In Agile, an Epic story is a potentially large placeholder story in the backlog. Typically they will be broken down into manageable stories during grooming before they are worked on. But if you need to estimate an Epic before breaking it down, how might you do that?
Use Story Points
In Defense of Large Numbers, Mike Cohn talks about how removing the larger values from your estimation toolkit is like deciding to strike “millions” and “billions” from our vocabulary just because our bank balances are only in the thousands.
#1 Show Historical Data
Pull up a list of recently completed Epics, along with their final point value. For example, if you recently finished a “User Registration” Epic, tally up all the points from all the stories in that Epic.
You might end up with something like this:
- Password Reset, 15 points
- User Registration, 35 points
- Admin Interface, 70 points
#2 Discussion of Mocks
The next step is to view the mocks as a team. Yes, this means to need mocks. Go over every screen as a team.
- Write down a high level set of features.
- Write down how many pages/screens are involved.
- Write down any complexity you see.
- Think about any dependencies you may have.
For Epic estimation, I like to cheat a little and ask the team to agree whether this story is the same size as another Epic on the board, or whether it’s between two of the epics. That will ground planning poker.
#3 Relative Estimation
You should be ready to play planning poker. Ask the team if they are ready to estimate. Tell them that we are going to continue to use the Fibonacci sequence. As a refresher, here are the larger Fibonacci numbers:
13, 21, 34, 55, 89, 144
Assign a number of fingers to each number. For example:
13 (1), 21 (2), 34 (3), 55 (4), 89 (5), 144 (6)
Now, it’s time to vote. On the count of three, every one holds up a number of fingers simultaneously.

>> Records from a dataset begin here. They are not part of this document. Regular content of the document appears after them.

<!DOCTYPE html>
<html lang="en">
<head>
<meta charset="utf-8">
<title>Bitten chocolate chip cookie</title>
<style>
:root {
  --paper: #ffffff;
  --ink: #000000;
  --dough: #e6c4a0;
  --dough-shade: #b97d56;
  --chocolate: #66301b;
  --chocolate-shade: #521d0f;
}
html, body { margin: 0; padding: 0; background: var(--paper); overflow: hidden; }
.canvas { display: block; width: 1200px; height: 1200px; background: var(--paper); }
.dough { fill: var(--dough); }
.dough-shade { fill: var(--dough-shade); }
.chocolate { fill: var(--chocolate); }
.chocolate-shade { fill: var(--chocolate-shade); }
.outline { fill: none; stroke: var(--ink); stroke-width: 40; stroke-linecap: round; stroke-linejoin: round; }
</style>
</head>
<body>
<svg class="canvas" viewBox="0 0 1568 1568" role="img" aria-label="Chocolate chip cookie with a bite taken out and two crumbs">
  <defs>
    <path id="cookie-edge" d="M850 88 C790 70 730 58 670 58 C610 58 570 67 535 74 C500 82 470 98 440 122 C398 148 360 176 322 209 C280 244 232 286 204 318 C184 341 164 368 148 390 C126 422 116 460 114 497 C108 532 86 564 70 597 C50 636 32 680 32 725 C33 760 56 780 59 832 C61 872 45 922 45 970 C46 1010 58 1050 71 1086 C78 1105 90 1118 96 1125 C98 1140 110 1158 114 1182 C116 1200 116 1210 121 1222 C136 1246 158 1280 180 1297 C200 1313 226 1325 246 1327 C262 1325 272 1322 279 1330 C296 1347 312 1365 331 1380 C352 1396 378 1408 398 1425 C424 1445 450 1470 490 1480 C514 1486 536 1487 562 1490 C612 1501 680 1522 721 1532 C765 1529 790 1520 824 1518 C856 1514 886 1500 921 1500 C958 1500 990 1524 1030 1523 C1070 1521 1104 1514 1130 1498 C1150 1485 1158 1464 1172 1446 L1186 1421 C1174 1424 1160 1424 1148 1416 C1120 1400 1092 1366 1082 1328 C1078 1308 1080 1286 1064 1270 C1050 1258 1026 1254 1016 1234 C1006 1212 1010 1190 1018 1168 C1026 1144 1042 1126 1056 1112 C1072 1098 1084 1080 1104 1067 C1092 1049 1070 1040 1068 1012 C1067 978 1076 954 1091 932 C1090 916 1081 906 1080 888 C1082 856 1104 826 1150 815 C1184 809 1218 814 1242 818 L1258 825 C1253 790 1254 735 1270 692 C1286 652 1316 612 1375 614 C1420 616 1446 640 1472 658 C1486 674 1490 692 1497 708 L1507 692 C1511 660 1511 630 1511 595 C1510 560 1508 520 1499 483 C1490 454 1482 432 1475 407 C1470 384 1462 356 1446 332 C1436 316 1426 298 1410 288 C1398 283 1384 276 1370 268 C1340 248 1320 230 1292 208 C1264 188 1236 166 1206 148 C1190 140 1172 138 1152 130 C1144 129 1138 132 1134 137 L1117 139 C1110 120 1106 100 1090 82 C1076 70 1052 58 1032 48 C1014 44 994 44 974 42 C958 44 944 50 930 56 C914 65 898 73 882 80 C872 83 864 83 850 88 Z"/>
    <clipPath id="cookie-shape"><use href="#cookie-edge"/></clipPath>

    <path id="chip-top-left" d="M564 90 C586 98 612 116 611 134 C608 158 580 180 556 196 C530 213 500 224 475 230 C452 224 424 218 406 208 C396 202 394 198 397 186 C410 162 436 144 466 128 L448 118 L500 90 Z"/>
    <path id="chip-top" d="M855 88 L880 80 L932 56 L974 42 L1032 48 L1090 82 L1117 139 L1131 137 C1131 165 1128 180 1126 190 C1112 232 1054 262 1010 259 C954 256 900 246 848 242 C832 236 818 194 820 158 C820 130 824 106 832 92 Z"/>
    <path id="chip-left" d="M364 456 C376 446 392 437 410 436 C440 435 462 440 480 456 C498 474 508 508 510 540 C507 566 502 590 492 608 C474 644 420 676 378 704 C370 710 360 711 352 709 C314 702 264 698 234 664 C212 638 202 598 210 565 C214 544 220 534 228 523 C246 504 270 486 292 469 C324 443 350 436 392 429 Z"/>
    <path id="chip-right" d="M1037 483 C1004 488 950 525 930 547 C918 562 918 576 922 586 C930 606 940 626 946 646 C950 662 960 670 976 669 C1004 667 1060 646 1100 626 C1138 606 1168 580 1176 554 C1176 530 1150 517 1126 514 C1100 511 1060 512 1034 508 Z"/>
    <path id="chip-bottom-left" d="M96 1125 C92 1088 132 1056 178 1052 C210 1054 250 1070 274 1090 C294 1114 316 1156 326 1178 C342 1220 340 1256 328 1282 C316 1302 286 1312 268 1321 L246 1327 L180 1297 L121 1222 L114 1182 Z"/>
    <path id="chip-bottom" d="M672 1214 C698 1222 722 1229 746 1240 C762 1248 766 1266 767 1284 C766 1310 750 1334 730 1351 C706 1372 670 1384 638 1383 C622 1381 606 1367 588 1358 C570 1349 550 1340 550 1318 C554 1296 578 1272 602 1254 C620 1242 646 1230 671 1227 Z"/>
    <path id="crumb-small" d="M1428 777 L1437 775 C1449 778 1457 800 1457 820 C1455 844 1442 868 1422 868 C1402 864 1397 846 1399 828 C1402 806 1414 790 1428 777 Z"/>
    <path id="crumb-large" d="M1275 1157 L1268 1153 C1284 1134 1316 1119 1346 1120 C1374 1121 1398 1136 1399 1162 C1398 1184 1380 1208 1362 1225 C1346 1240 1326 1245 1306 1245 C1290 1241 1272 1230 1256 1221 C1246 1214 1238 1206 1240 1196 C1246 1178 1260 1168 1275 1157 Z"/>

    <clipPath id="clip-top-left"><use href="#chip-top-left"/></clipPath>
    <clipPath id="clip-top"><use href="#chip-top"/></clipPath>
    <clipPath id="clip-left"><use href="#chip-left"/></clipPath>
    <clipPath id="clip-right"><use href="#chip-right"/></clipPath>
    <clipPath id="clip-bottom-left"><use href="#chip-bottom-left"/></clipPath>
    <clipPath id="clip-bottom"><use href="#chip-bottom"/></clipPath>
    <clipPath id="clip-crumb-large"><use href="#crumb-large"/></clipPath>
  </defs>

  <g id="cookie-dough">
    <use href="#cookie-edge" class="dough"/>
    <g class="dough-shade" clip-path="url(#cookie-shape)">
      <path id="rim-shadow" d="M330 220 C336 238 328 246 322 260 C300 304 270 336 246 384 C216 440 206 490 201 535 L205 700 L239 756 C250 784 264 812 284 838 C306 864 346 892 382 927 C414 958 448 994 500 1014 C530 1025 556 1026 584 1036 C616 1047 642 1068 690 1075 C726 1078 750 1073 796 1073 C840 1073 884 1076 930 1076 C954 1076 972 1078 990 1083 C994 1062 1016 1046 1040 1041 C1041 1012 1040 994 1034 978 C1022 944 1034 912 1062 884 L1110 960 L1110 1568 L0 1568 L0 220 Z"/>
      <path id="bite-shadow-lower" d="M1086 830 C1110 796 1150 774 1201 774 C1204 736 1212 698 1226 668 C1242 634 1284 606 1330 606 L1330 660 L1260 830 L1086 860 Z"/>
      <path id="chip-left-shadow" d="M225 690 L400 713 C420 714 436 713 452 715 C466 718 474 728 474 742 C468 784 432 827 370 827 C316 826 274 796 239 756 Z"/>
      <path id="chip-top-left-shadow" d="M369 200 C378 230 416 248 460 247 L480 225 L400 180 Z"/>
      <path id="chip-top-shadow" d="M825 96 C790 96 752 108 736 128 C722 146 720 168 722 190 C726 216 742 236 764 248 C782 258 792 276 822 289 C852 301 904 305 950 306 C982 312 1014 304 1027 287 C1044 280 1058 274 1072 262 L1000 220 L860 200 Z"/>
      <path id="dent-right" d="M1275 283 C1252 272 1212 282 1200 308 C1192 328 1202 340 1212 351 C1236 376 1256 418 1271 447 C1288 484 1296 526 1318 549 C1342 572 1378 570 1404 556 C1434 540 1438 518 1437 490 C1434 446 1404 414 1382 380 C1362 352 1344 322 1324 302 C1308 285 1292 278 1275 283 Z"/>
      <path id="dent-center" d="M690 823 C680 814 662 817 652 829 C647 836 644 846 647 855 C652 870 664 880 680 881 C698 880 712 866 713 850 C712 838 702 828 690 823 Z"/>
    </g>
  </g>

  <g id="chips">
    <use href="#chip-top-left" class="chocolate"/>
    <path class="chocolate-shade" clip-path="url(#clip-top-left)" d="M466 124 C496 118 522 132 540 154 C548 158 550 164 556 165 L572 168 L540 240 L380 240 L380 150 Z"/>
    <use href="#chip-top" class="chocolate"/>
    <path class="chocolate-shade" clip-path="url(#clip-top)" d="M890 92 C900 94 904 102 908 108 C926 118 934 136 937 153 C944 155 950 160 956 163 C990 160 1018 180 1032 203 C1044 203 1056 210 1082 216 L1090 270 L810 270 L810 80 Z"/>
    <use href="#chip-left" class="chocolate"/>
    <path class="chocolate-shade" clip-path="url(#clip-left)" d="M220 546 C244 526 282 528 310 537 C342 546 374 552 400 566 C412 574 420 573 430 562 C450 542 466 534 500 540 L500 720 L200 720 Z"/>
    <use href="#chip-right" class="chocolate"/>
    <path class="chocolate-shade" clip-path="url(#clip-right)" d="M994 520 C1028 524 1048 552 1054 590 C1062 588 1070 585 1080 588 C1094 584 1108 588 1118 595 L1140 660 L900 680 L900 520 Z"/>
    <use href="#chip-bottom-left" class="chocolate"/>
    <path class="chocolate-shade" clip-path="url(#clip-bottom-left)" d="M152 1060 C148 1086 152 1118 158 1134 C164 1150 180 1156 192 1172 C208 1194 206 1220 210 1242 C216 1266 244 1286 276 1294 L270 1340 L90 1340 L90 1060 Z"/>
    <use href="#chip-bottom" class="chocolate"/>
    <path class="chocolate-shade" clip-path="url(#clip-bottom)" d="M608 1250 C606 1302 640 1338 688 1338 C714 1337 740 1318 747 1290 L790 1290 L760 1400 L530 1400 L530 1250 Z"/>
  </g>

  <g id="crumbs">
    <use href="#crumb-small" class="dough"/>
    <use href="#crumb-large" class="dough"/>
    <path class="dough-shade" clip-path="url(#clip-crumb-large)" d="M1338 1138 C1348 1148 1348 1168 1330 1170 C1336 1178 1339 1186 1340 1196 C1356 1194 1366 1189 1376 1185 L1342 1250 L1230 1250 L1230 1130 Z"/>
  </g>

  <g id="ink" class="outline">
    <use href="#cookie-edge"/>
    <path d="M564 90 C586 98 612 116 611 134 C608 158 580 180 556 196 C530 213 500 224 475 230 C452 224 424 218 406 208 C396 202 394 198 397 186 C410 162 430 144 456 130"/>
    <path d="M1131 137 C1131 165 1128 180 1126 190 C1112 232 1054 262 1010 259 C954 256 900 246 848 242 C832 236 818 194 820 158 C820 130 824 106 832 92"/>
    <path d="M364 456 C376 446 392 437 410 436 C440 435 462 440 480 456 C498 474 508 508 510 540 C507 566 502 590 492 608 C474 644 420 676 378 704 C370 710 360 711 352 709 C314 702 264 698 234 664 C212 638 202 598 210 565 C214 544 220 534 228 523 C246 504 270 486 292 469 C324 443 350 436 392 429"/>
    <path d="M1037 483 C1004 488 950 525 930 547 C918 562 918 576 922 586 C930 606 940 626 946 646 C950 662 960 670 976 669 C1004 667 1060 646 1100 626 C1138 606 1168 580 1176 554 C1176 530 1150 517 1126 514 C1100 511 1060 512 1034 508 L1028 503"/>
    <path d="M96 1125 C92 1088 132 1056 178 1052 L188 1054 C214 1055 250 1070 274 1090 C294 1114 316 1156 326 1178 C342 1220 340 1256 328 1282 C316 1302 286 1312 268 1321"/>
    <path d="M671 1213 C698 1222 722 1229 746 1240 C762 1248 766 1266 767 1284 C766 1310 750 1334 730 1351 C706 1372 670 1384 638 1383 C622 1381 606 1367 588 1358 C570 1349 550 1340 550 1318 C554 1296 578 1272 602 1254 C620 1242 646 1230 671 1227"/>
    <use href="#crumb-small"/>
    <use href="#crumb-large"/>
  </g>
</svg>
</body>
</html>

You would be surprised how often everyone in the room holds up the same number of fingers at this point. Congratulations; you have an Epic estimate.
Remember that high level set of features you wrote down during the discussion of the mocks? You have already done 90% of the work for milestone definition, might as well take it over the finish line to de-risk your project. Reminder: the goal of milestones is to deliver (usually three) potentially shippable product increments along the way to a finished product.
Just write down labels for milestone 1, 2 and 3 on the board. Start with the most critical features, and put them in the early milestones. You will likely run out of room and have to bump features to later milestones. That’s fine! The goal is to keep the product potentially shippable; be ruthless in prioritizing only features that would block a user from getting the primary user value.
What about T-Shirt Sizing?
On common method is to assign T-Shirt sizes to stories, such as Extra Small, Small, Large, Extra Large, etc. This method has the benefit of being in a non-numerical unit. It’s very hard to hold a team accountable to a deadline around an estimate of “Large”.
This method also lends itself to relational estimation, versus absolute estimation. But, you have to hold to that bar yourself. For example, you could identify one medium sized story in the batch and randomly call it a “Medium”. Then, you can relatively estimate from there. If you do T-Shirt sizing a lot, you should present the team with some of their previous complete stories, along with their original T-Shirt sizes, to ground the discussion.
However, what if you also need to estimate how long the Epic might take in terms of time? You might be tempted to equate T-Shirt sizes directly with a number of weeks or sprints. But that’s the same thing as equating story points to hours, which is a huge no-no.